Summary of Lawsuit
On October 21, 2013, four homosexual couples filed a lawsuit against the state of Tennessee in federal court in Nashville, claiming that Tennessee’s laws that bar recognition of their out-of-state same-sex marriages are unconstitutional. Specifically, they claim that Tennessee’s state constitutional marriage amendment, adopted by 81% of the voters in 2006, and a similarly-worded state statute adopted in 1996 by the General Assembly, violate the U.S. Constitution’s Due Process and Equal Protection clauses.
The four couples were “married” in either California or New York, where same-sex marriage is legally recognized, and then moved to Tennessee. Even though Tennessee’s laws would also bar polygamous and certain other types of “marriages,” plaintiffs claim that the laws are solely rooted in hatred or ill will toward homosexuals. They further claim that they have sustained various types of “harm” as a result of their “marriages” not being recognized in Tennessee.

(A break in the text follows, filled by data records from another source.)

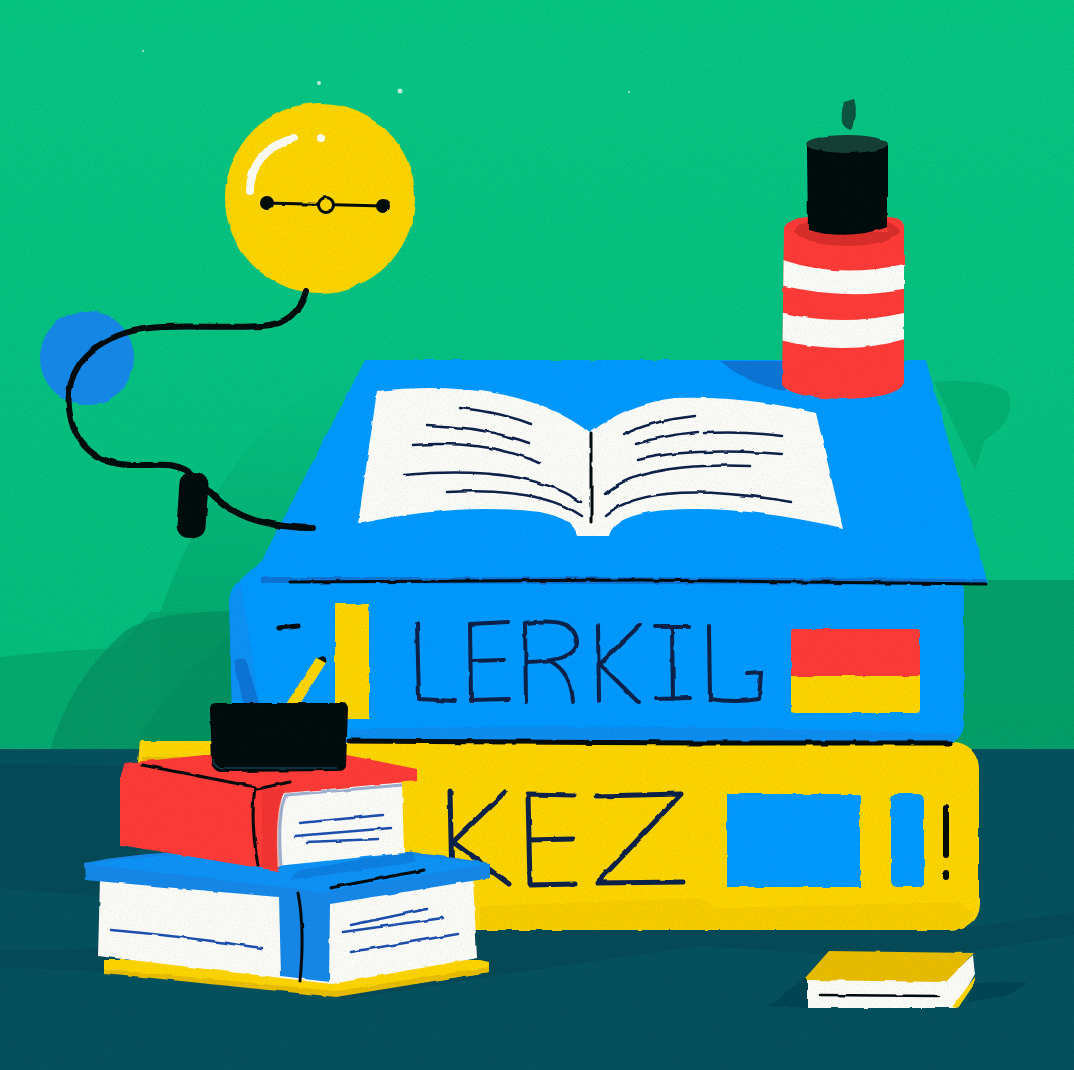
<!DOCTYPE html>
<html lang="en">
<head>
<meta charset="utf-8">
<title>Stacked books still life</title>
<style>
:root {
  --green: #06c281;
  --green-shade: #04a56c;
  --green-deep: #049060;
  --table: #06515f;
  --table-shade: #064553;
  --blue: #0099fe;
  --blue-mid: #1688e8;
  --blue-shade: #0875d6;
  --yellow: #fcd505;
  --yellow-shade: #e8bd04;
  --red: #fd3a37;
  --red-shade: #d92d2c;
  --paper: #fbfbf8;
  --ink: #05070f;
  --ink-blue: #10204a;
  --rule: #1f4fae;
}
html, body { margin: 0; height: 100%; overflow: hidden; background: var(--green); }
svg { display: block; width: 1074px; height: 1070px; }
.green-shade { fill: var(--green-shade); }
.green-deep { fill: var(--green-deep); }
.table { fill: var(--table); }
.table-shade { fill: var(--table-shade); }
.blue { fill: var(--blue); }
.blue-mid { fill: var(--blue-mid); }
.blue-shade { fill: var(--blue-shade); }
.yellow { fill: var(--yellow); }
.yellow-shade { fill: var(--yellow-shade); }
.red { fill: var(--red); }
.red-shade { fill: var(--red-shade); }
.paper { fill: var(--paper); }
.ink { fill: var(--ink); }
.line { fill: none; stroke: var(--ink); stroke-linecap: round; stroke-linejoin: round; stroke-width: 3; }
.cord { stroke-width: 6; }
.lettering { stroke: var(--ink-blue); stroke-width: 4; }
.lettering-dark { stroke-width: 5; }
.text-rule { stroke: var(--ink-blue); stroke-width: 2.5; }
.page-rule { stroke: var(--rule); stroke-width: 2.5; }
</style>
</head>
<body>
<svg viewBox="0 0 1074 1070" role="img" aria-label="A stack of colourful books with an open book, a striped candle and a smiling balloon lamp">
  <defs>
    <linearGradient id="wall" x1="0" y1="0" x2="0" y2="1">
      <stop offset="0" stop-color="#06c583"/>
      <stop offset="1" stop-color="#05b97a"/>
    </linearGradient>
    <linearGradient id="side-fade" x1="0" y1="0" x2="0" y2="1">
      <stop offset="0" stop-color="#04a56c" stop-opacity="0"/>
      <stop offset="1" stop-color="#04a56c"/>
    </linearGradient>
    <filter id="hand-edge" x="0" y="0" width="1074" height="1070" filterUnits="userSpaceOnUse">
      <feTurbulence type="fractalNoise" baseFrequency="0.06" numOctaves="2" seed="4" result="wobble"/>
      <feDisplacementMap in="SourceGraphic" in2="wobble" scale="3" xChannelSelector="R" yChannelSelector="G"/>
    </filter>
    <filter id="grain" x="0" y="0" width="1074" height="1070" filterUnits="userSpaceOnUse">
      <feTurbulence type="fractalNoise" baseFrequency="0.7" numOctaves="2" seed="9"/>
      <feColorMatrix values="0 0 0 0 0  0 0 0 0 0  0 0 0 0 0  0 0 0 0.5 -0.2"/>
    </filter>
    <clipPath id="candle-body">
      <path d="M784 228Q788 218 808 217H888Q902 217 904 226L904 384Q896 398 843 399Q792 398 782 385Z"/>
    </clipPath>
  </defs>

  <g id="background">
    <rect width="1074" height="1070" fill="url(#wall)"/>
    <path class="green-shade" d="M0 657Q60 650 120 648L150 612L232 612V760H0Z" opacity=".75"/>
    <path d="M365 384Q300 388 262 432Q200 500 160 612V700H300Z" fill="url(#side-fade)"/>
    <path class="green-deep" d="M50 750Q70 680 124 632Q150 612 232 611V750Z" opacity=".75"/>
    <path class="green-deep" d="M134 750Q160 690 232 632V750Z" opacity=".8"/>
    <path class="green-shade" d="M934 382Q985 378 1008 392Q1018 420 985 440L975 470Z" opacity=".6"/>
    <path class="green-deep" d="M960 580H1074V750H950Z" opacity=".65"/>
    <rect class="table" y="749" width="1074" height="321"/>
    <path class="table-shade" d="M0 764L140 766V900L0 888ZM0 951L110 948V972L0 967ZM480 926L965 928L1074 912V935L920 960L700 946L500 975L340 1000V960Z" opacity=".55"/>
    <g class="paper" opacity=".75">
      <circle cx="319" cy="83" r="2"/><circle cx="400" cy="91" r="2.5"/>
      <circle cx="143" cy="51" r="1"/><circle cx="629" cy="92" r="1"/>
    </g>
  </g>

  <g filter="url(#hand-edge)">
    <g id="balloon-lamp">
      <circle class="blue-mid" cx="87" cy="358" r="47"/>
      <circle class="yellow" cx="320" cy="198" r="95"/>
      <path d="M250 191Q250 152 294 138" fill="none" stroke="var(--paper)" stroke-width="8" stroke-linecap="round"/>
      <circle class="paper" cx="321" cy="138" r="4"/>
      <path class="line" d="M267 203L383 206"/>
      <circle class="ink" cx="267" cy="203" r="7"/>
      <circle class="ink" cx="383" cy="206" r="7"/>
      <circle class="yellow" cx="326" cy="205" r="7.5" stroke="var(--ink)" stroke-width="3"/>
    </g>

    <g id="yellow-book">
      <path class="yellow" d="M140 741H950Q979 744 979 770V905Q977 929 948 930H330L138 762Z"/>
      <path class="yellow-shade" d="M480 906L700 898L720 908L960 902L974 914Q966 929 948 930H480Z" opacity=".3"/>
      <path class="yellow-shade" d="M142 757H230V762H142Z"/>
      <rect class="blue" x="727" y="794" width="133" height="93"/>
      <rect class="blue" x="891" y="794" width="33" height="93" rx="6"/>
      <path class="line" d="M946 807V855M946 873V877" stroke-width="6" style="stroke-width:6"/>
      <g class="line lettering lettering-dark" role="img" aria-label="KEZ">
        <path d="M450 792L452 884M505 792L453 842L509 884"/>
        <path d="M574 795L528 794L530 885L575 884M529 840L572 839"/>
        <path d="M596 796L681 794L597 883L683 882"/>
      </g>
    </g>

    <g id="blue-book">
      <path class="blue" d="M365 360H926L988 584H964V722Q964 742 944 743H345L232 715L229 600Q230 588 240 580L262 560Z"/>
      <path class="blue-shade" d="M720 361H786V391Q748 385 720 361Z"/>
      <path class="blue-mid" d="M229 600L240 584L252 650L258 700H232Z" opacity=".45"/>
      <path class="blue-mid" d="M350 729Q640 722 958 734L950 742H350Z" opacity=".6"/>
      <path class="blue-shade" d="M262 577H640L986 579V585L640 584L262 583Z"/>
      <path class="line" d="M290 582L640 580L986 584"/>
      <path class="line" d="M350 741L700 743L950 743" style="stroke-width:5"/>
      <path class="line" d="M279 628L298 626" style="stroke-width:5"/>
      <path class="yellow" d="M335 604H369V719H335Z"/>
      <rect class="red" x="791" y="629" width="129" height="50" rx="3"/>
      <path class="yellow" d="M791 676H920V709Q920 713 916 713H795Q791 713 791 709Z"/>
      <g class="line lettering" role="img" aria-label="LERKIL">
        <path d="M417 624L419 699L455 701"/>
        <path d="M508 622L470 624L471 700L509 699M471 661L504 660"/>
        <path d="M526 702L525 623Q574 616 577 641Q578 661 527 662M550 661Q571 672 573 701"/>
        <path d="M598 625L599 701M640 625L600 664L638 702"/>
        <path d="M656 627H689M672 627L673 699M656 699L690 698"/>
        <path d="M709 626L710 699Q735 703 759 699L761 672L748 673"/>
      </g>
    </g>

    <path id="lamp-cord" class="line cord" d="M306 291Q297 324 262 326C210 329 160 322 125 333C80 348 66 378 69 408C73 446 98 464 130 465C160 466 176 460 194 476C214 498 230 513 258 521Q285 528 313 528"/>
    <rect id="cord-switch" class="ink" x="178" y="472" width="29" height="66" rx="12" transform="rotate(4 192 505)"/>

    <g id="open-book">
      <path class="paper" d="M377 391Q440 384 500 394Q555 405 590 433Q625 404 675 398Q750 396 816 413L843 528Q755 508 690 509Q615 510 609 536H577Q575 519 540 512Q455 502 358 524Z"/>
      <path class="line" d="M591 434V522"/>
      <path class="line text-rule" d="M460 408Q500 412 531 424M427 425Q485 427 529 443M413 445Q490 440 539 463M404 475Q525 464 581 502M447 492Q540 487 582 516"/>
      <path class="line text-rule" d="M623 435Q650 421 695 416M636 444Q665 435 698 432M704 433Q745 431 782 436M638 460Q690 447 782 454M605 494Q640 462 750 466M606 515Q650 478 791 502"/>
    </g>

    <g id="candle">
      <g clip-path="url(#candle-body)">
        <rect class="red" x="780" y="214" width="128" height="188"/>
        <path class="paper" d="M780 259Q840 280 908 263V289Q845 301 780 285Z"/>
        <path class="paper" d="M780 312Q840 328 908 312V338Q848 357 780 340Z"/>
      </g>
      <path class="red-shade" d="M794 231Q800 223 808 222V232H888V222Q898 224 900 232Q885 246 846 246Q805 245 794 231Z"/>
      <path class="ink" d="M807 145H888V227Q848 241 808 230Z"/>
      <ellipse cx="847" cy="144" rx="41" ry="9" fill="#173f35"/>
      <path d="M844 102L854 99Q859 117 851 130Q843 128 842 120Q841 112 844 102Z" fill="#0a553f"/>
    </g>

    <g id="lower-small-book">
      <path class="yellow" d="M104 960L480 960L489 962V972L336 996L104 972Z"/>
      <path class="yellow-shade" d="M104 969L336 991L489 967V972L336 997L104 973Z"/>
      <path class="paper" d="M100 879L330 900L473 878L477 958L332 984L98 956Z"/>
      <path class="blue-mid" d="M84 863Q160 848 240 852L412 852L490 863V878L330 904L329 982L281 976L279 897L85 880Z"/>
      <path class="blue" d="M88 864Q200 846 412 855L488 864L322 892Z" opacity=".65"/>
      <path class="blue-shade" d="M300 870L412 851L416 862L290 880Z" opacity=".6"/>
      <path class="line" d="M425 870L330 888M298 893Q305 930 300 981"/>
      <path class="line page-rule" d="M111 930Q180 936 262 948M351 925L427 909M343 932L443 918M351 952L458 934"/>
    </g>

    <g id="red-book">
      <path class="paper" d="M274 790L402 782L404 853L276 866Z"/>
      <path class="red" d="M124 763L205 755H347L417 769V781L284 793Q274 810 278 871L120 845V775Z"/>
      <path class="red-shade" d="M262 790L284 788Q276 820 280 868L262 867Z" opacity=".35"/>
      <path d="M402 785L286 795Q277 812 281 866" fill="none" stroke="#9fb0cf" stroke-width="3"/>
      <path class="line" d="M142 765L255 787Q250 820 258 866M257 789L290 782"/>
      <path class="line page-rule" d="M300 823L383 815M295 836L391 828M307 842L378 839"/>
    </g>

    <g id="pencil-cup">
      <path class="blue-shade" d="M234 661Q240 656 246 660L260 706H244Z"/>
      <path class="yellow" d="M286 704L316 658L327 661L300 704Z"/>
      <path class="ink" d="M317 658Q323 653 327 657L326 663Z"/>
      <path class="ink" d="M216 703H343Q348 703 348 709L346 766Q345 771 338 771L220 772Q212 770 212 762L210 709Q210 703 216 703Z"/>
      <path d="M213 759Q214 768 222 768H338" fill="none" stroke="#15414c" stroke-width="1.5"/>
    </g>

    <g id="little-book">
      <path class="table-shade" d="M768 1006L810 974V1008ZM974 983L1026 982Q1018 997 968 1001Z"/>
      <path class="paper" d="M808 979L944 981L973 955L975 974L956 1008H808Z"/>
      <path class="yellow-shade" d="M806 977L829 951L974 953L946 982L808 980Z"/>
      <path class="yellow" d="M952 1007L975 977V983L958 1008Z"/>
      <path class="line" d="M820 995L938 996" style="stroke-width:2.5"/>
    </g>
  </g>

  <rect id="paper-grain" width="1074" height="1070" filter="url(#grain)" opacity=".25"/>
</svg>
</body>
</html>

Although the lawsuit is seeking legal recognition for only out-of-state same-sex marriages, the complaint’s language appears intentionally drafted to be equally applicable to in-state same-sex marriages. In a press conference, the attorneys representing these couples made it clear that the lawsuit is indeed designed to lay the foundation to ultimately force Tennessee to recognize same-sex marriages conducted within our state.
Frequently Asked Questions
What happens now?
The state’s Attorney General will have to decide whether he thinks the law can be defended as constitutional.
What happens if the Attorney General decides not to defend the law?
Should the Attorney General believe the law is unconstitutional and therefore, not defensible, he is required by law to notify the Speaker of the Senate and the Speaker of the House of his decision. The two Speakers, by agreement, can choose to retain an attorney to defend the law.
What can the Governor do?
Not much. Under Tennessee’s law, the Governor cannot make the Attorney General defend the law or make the two Speakers decide to hire an attorney to defend the law.
Who is the trial judge?
At this time, the case has not been assigned to a particular federal judge.
What happens if the federal judge rules that the marriage law in Tennessee is unconstitutional?
The state will have the right to appeal to the U.S. Court of Appeals for the Sixth Circuit.
What happens if the federal judge upholds Tennessee’s marriage laws?
Then the plaintiffs would have a right to appeal to the U.S. Court of Appeals for the Sixth Circuit.
What happens after the Sixth Circuit rules?
The losing party would have the right to ask the U.S. Supreme Court to hear the case. The decision to hear the case is within the discretion of the Court. Most likely there will be cases that reach the Court before Tennessee’s case or around the same time.
How long could all this take?
A trial in the federal court could be done at the earliest, by the end of next summer, but could take until early 2015. The appeal to the Sixth Circuit would take about another nine months. The Supreme Court might take up to another year to decide if it even wants to have the case briefed and argued.